USDA Forest Service
 

Blue Mountains National Resources Institute

 
 
   
Education Links
Information Providers
   
   
Managing Disturbance Regimes
   
Pacific Northwest Research Station
   
USFS Research & Development
   
Evaluate Our Service
Your comments and suggestions are very important to our service improvement.

Pacific Northwest Research Station
Blue Mountains National Resources Institute

Forestry and Range Sciences Laboratory
1401 Gekeler Lane
La Grande, OR 97850

United States Forest Service.

BMNRI Home > Publications > Weeds > Leafy Spurge

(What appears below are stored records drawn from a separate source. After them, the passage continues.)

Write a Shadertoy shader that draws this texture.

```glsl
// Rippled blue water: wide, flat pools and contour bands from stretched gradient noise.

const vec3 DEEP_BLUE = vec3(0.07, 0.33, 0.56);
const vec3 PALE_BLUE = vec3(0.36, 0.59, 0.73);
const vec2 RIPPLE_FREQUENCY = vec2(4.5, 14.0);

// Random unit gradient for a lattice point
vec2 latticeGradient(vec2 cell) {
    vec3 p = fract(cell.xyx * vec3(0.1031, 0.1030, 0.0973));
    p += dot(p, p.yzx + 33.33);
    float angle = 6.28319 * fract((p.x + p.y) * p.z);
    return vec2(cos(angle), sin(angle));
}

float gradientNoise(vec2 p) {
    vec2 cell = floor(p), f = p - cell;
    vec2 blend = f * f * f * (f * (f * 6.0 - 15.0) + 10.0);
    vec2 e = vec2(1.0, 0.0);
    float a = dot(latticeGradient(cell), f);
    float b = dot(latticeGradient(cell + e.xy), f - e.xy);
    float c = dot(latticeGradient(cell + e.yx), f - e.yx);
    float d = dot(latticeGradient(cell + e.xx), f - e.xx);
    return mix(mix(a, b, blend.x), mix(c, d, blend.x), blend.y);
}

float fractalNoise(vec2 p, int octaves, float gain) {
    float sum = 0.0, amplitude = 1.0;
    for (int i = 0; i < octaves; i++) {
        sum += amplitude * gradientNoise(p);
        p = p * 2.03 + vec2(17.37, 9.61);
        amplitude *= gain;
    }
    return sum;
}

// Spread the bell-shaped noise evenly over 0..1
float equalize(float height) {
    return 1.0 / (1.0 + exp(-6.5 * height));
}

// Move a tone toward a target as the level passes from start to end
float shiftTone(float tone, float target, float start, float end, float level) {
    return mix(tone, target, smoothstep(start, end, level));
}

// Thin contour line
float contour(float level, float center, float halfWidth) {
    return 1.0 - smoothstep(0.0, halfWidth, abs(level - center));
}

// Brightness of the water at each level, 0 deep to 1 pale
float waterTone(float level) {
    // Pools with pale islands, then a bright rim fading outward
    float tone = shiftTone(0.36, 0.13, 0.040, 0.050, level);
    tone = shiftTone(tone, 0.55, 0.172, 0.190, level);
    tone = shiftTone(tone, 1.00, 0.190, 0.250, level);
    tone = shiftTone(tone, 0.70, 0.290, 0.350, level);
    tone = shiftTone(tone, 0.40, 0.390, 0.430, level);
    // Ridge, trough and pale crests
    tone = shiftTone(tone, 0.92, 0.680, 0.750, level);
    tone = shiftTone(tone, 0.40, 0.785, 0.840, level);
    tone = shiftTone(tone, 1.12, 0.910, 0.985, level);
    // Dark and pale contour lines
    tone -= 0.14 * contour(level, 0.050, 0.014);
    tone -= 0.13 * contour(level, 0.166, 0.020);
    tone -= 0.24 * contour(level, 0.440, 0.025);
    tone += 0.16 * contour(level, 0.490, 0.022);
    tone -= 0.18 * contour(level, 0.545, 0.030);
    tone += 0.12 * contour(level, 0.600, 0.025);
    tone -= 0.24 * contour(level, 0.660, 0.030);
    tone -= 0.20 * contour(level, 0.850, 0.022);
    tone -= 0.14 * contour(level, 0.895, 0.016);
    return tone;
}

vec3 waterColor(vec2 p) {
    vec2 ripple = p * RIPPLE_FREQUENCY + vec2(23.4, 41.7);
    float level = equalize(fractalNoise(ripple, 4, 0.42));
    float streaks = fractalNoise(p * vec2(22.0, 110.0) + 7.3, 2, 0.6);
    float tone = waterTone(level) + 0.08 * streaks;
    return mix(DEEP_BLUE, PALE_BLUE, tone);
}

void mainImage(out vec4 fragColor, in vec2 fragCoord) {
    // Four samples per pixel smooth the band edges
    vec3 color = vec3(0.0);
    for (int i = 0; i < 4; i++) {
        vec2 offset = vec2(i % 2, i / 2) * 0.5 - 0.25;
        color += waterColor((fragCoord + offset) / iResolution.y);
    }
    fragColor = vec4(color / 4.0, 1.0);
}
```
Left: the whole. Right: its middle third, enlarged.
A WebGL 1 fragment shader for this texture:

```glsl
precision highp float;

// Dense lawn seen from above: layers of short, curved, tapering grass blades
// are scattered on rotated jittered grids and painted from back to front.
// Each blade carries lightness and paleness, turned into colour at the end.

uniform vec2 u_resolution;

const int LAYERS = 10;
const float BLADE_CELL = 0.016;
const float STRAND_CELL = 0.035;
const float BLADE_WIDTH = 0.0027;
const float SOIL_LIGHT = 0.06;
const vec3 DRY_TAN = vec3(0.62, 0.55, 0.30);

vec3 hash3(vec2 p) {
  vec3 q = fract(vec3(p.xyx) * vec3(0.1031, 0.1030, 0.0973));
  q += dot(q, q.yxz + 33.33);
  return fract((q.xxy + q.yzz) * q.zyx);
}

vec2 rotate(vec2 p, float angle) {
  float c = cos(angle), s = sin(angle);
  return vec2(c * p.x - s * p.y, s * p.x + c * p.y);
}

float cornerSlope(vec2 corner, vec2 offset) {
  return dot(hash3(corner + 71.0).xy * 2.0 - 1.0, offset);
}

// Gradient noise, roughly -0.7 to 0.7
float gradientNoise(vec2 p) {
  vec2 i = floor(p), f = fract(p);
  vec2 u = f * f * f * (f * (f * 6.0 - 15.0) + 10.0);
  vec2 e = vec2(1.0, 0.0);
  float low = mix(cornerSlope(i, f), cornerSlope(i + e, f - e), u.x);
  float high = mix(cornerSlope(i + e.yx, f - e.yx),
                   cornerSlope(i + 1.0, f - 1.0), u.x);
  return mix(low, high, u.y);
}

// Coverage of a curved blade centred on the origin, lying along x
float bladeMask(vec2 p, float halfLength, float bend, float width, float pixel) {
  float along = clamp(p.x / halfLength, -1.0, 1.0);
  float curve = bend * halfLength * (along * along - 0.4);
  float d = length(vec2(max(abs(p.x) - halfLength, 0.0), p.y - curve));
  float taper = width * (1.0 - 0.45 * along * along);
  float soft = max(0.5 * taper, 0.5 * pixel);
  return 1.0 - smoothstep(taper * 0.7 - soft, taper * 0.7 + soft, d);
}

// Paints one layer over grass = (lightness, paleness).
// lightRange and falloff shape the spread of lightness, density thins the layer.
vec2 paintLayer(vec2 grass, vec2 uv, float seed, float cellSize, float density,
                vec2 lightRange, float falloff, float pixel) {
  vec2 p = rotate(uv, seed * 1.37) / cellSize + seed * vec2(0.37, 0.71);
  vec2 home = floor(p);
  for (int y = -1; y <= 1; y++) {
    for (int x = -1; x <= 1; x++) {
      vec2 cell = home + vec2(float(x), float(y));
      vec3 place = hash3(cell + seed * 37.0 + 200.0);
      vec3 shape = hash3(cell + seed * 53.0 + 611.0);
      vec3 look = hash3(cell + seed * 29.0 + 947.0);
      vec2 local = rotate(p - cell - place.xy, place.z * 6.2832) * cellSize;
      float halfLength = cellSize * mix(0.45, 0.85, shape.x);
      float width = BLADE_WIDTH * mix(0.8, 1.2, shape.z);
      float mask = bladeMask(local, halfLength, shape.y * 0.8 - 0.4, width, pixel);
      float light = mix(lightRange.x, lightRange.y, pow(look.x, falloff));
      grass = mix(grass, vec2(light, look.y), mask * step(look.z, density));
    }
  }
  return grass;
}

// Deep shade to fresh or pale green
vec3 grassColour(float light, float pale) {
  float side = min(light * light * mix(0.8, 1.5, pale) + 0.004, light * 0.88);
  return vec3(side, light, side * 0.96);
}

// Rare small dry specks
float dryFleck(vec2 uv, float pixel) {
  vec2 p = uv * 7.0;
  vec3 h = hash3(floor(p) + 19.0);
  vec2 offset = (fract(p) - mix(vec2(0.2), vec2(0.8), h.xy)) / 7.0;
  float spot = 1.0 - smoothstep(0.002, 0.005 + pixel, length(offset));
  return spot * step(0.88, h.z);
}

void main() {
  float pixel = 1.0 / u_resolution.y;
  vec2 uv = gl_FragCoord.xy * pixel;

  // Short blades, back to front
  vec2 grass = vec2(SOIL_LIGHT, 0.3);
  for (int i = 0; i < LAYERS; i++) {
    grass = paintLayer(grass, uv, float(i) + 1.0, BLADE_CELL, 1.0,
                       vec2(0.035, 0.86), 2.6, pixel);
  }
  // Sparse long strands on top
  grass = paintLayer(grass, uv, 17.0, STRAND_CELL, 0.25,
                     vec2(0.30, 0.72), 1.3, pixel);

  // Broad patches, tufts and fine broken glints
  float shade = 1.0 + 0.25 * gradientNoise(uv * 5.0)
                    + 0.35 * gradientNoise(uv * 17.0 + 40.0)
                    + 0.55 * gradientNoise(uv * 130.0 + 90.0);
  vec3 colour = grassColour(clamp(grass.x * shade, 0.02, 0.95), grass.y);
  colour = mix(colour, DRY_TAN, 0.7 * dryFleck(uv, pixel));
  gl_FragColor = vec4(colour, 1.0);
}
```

Publications: Noxious Weeds

Explosion in Slow Motion: A talk by Jerry Asher about noxious weeds in the Blue Mountains


Click on a weed to learn about how to find it and kill it!


Common Crupina
Diffuse Knapweed
Russian Knapweed
Spotted Knapweed
Purple Loosestrife
Perennial Pepperweed
Puncturevine
Tansy Ragwort
Medusahead Rye
Rush Skeletonweed
Yellow Starthistle
Canada Thistle
Musk Thistle
Scotch Thistle
Dalmatian Toadflax
Mediterranean Sage
St. Johnswort
Leafy Spurge
Whitetop
Dyers Woad

Wanted: DEAD!

Leafy Spurge

Alias: Esula spurge

  • Stems: Erect, with numerous weak sterile branches. Main stem up to 3 feet tall and smooth. Exudes a milky juice when bruised.
  • Leaves: Alternate, sessile, 1 to 4 inches long, narrow strap-shaped, bluish-green. Leaves of the flowering branches paired, broads, closely clasping the stems.
  • Flowers: Yellowish, minute, borne on forking leafy branches. Flowering period is from May to July.
  • Fruits: Three-lobed and three-celled, each cell bearing a single seed.
  • Seeds: Oblong, grayish to brown or purple.

Leafy spurge is a perennial that forms large colonies. Branches and paired leaves that become yellow at maturity; entire plant turns orange or red in the fall. It is usually found along streambanks, on unplanted sites, or in pasture and rangeland. It propagates both by rootstock and by seed. The plant contains a latex that causes severe irritation of the mouth and digestive system of cattle and horses.


Control is very important owing to the toxicity of the plant. Integrated management is most effective. Once established, it is very difficult to control.

  • Biological: Goats and sheep are not damaged by grazing the plant, and can perform limited biocontrol. Some flea-beetles are also capable of controlling infestations.
  • Chemical: Fall or early spring herbicide application is recommended. Older plants translocate herbicide poorly, so control by herbicide can be difficult. Most effective control occurs during the first 3 to 5 years of infestation.

Report all sightings to your local Weed Board

US Forest Service - Pacific Northwest Research Station, Blue Mountains National Resources Institute
Last Modified: Monday, 16 December 2013 at 14:18:43 CST


USDA logo which links to the department's national site. Forest Service logo which links to the agency's national site.